Again he calls us to hear the true teaching of Vatican II, according to which liturgy is “above all things the worship of the divine majesty.” What does it mean to worship? Cardinal Sarah gives a fine encapsulation of Ratzinger’s teaching on the golden calf: the problem was not just the idol, but the people’s insistence that liturgy revolve around their interests, rather than worship of God.
The Cardinal adds some concrete ideas on preaching (let it talk about God, not just about us), the sanctuary (let it look holy in the first place, and let its holiness be preserved by the way we approach it), and readers (let them be dressed as if they were performing a sacred function). But always, he keeps these practical issues subject to the bigger liturgical vision of true participation in the liturgy.
Here’s Cardinal Sarah:
We run the real risk of leaving no room for God in our celebrations, falling into the temptation of the Israelites in the desert.
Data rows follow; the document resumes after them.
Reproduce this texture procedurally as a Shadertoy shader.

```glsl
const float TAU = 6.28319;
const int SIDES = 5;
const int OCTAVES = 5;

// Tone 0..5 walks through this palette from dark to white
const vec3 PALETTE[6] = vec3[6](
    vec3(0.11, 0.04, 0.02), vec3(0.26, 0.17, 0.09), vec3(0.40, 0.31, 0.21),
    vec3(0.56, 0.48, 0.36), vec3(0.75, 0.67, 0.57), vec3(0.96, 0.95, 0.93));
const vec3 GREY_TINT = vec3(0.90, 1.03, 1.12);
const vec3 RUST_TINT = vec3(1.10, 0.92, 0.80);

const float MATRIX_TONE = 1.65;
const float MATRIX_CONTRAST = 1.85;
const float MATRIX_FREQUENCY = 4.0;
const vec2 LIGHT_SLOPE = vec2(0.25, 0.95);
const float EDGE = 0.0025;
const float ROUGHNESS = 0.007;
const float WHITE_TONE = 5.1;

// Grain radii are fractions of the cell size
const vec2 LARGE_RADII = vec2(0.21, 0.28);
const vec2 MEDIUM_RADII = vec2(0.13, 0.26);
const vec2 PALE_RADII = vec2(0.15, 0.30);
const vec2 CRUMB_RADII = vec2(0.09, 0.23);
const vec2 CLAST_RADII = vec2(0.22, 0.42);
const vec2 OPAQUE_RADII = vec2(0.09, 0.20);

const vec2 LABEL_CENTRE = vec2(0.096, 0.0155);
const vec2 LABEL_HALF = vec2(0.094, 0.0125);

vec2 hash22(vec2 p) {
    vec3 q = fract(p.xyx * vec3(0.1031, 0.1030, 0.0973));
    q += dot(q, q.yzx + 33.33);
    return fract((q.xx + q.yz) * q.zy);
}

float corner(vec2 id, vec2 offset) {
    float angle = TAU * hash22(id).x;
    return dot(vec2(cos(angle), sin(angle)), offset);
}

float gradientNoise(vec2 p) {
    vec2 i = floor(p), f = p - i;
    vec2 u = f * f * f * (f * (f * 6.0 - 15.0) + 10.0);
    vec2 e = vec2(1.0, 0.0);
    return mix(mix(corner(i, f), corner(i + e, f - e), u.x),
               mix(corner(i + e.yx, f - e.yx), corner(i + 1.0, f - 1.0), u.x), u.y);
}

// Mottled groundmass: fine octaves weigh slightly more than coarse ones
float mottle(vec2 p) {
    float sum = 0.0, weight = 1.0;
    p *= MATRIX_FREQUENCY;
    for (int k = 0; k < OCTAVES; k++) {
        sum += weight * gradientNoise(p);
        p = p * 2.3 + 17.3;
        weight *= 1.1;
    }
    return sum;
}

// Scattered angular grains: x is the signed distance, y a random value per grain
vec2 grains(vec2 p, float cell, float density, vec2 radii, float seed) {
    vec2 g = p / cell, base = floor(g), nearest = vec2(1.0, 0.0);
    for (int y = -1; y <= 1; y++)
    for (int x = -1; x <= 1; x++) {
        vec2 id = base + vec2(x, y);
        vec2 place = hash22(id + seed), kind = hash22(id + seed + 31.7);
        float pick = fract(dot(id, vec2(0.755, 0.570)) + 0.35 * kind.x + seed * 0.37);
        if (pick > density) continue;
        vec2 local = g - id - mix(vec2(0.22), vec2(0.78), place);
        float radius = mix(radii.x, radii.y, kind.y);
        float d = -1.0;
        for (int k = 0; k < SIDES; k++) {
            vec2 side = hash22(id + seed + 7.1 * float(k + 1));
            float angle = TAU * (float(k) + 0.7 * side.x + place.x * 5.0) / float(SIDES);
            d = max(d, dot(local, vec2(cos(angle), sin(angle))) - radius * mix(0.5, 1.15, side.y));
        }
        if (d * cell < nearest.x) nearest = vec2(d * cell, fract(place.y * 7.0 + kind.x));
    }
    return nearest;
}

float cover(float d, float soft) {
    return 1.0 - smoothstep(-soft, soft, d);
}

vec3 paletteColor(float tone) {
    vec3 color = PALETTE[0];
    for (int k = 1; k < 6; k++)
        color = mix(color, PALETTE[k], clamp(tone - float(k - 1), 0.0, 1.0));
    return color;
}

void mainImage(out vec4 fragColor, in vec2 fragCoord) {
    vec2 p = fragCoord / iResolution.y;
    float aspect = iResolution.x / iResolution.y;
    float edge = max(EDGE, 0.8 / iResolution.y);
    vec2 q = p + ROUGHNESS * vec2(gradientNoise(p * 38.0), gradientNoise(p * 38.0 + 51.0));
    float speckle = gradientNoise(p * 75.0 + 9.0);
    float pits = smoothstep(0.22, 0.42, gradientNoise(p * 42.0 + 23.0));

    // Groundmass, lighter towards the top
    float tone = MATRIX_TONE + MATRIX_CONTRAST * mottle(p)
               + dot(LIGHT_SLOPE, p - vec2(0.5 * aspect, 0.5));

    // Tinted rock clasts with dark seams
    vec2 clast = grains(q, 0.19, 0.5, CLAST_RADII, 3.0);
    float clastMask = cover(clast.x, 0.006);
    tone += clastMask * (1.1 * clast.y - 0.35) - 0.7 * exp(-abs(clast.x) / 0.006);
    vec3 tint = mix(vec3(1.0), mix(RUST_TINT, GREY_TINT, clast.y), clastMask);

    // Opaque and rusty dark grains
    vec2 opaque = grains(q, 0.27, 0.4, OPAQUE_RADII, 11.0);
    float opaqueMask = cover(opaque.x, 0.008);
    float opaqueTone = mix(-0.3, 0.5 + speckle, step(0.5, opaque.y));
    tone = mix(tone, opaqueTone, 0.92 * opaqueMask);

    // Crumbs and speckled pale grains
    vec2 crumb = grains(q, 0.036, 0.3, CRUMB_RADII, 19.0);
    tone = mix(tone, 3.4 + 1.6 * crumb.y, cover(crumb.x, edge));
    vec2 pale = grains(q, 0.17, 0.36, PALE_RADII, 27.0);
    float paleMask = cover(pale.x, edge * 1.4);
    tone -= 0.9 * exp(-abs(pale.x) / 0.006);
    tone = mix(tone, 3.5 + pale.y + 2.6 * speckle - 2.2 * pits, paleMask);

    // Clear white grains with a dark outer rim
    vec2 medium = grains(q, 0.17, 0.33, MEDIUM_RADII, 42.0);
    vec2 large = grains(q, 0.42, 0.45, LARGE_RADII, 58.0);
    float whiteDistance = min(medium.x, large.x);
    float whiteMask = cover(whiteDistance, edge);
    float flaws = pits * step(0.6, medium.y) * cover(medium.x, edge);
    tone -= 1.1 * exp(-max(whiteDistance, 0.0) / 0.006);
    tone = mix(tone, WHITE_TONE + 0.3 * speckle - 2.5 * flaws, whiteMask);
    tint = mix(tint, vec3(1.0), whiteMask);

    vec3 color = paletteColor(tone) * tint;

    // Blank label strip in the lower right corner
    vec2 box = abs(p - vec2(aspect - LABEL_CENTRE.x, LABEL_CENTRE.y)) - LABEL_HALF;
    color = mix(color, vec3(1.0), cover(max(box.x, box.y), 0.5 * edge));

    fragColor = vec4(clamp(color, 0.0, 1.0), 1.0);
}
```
They sought to create a cult of worship limited to their own measure and reach, and let us not forget that they ended up prostrate before the idol of the golden calf.
The hour has come to listen to the Council. The liturgy is “above all things the worship of the divine majesty” (§33). It can form and teach us only insofar as it is completely ordered to divine worship and the glorification of God. The liturgy truly places us in the presence of divine transcendence. True participation means the renewal in us of that “amazement” that St. John Paul II held in such high regard (cf. Ecclesia de Eucharistia, §6). This sacred amazement, this joyous reverence, requires our silence before the divine majesty. We often forget that sacred silence is one of the means indicated by the Council to foster participation.
If the liturgy is the work of Christ, is it necessary for the celebrant to interject his own comments? We must remember that when the Missal authorizes commentary, this must not become a worldly, human discourse, a more or less subtle pronouncement on current events, or a banal greeting to those present, but rather a very brief exhortation to enter into the mystery (cf. General Introduction of the Roman Missal, §50).
As for the homily, it too is a liturgical act which has its own rules. The participatio actuosa in the work of Christ presupposes that one leaves behind the profane world in order to enter into “sacred action surpassing all others” (Sacrosanctum Concilium, §7). In fact, “we claim somewhat arrogantly to remain in the human sphere so as to enter into the divine” (Robert Sarah, God or Nothing, Ignatius Press, Chapter IV).
In this sense it is deplorable that the sanctuary in our churches is not strictly reserved for divine worship, that people enter it in worldly garb, that the sacred space is not clearly delineated by the architecture. And since, as the Council teaches, Christ is present in his word when it is proclaimed, it is equally harmful when readers are not dressed in a way that shows they are pronouncing not human words, but the Word of God.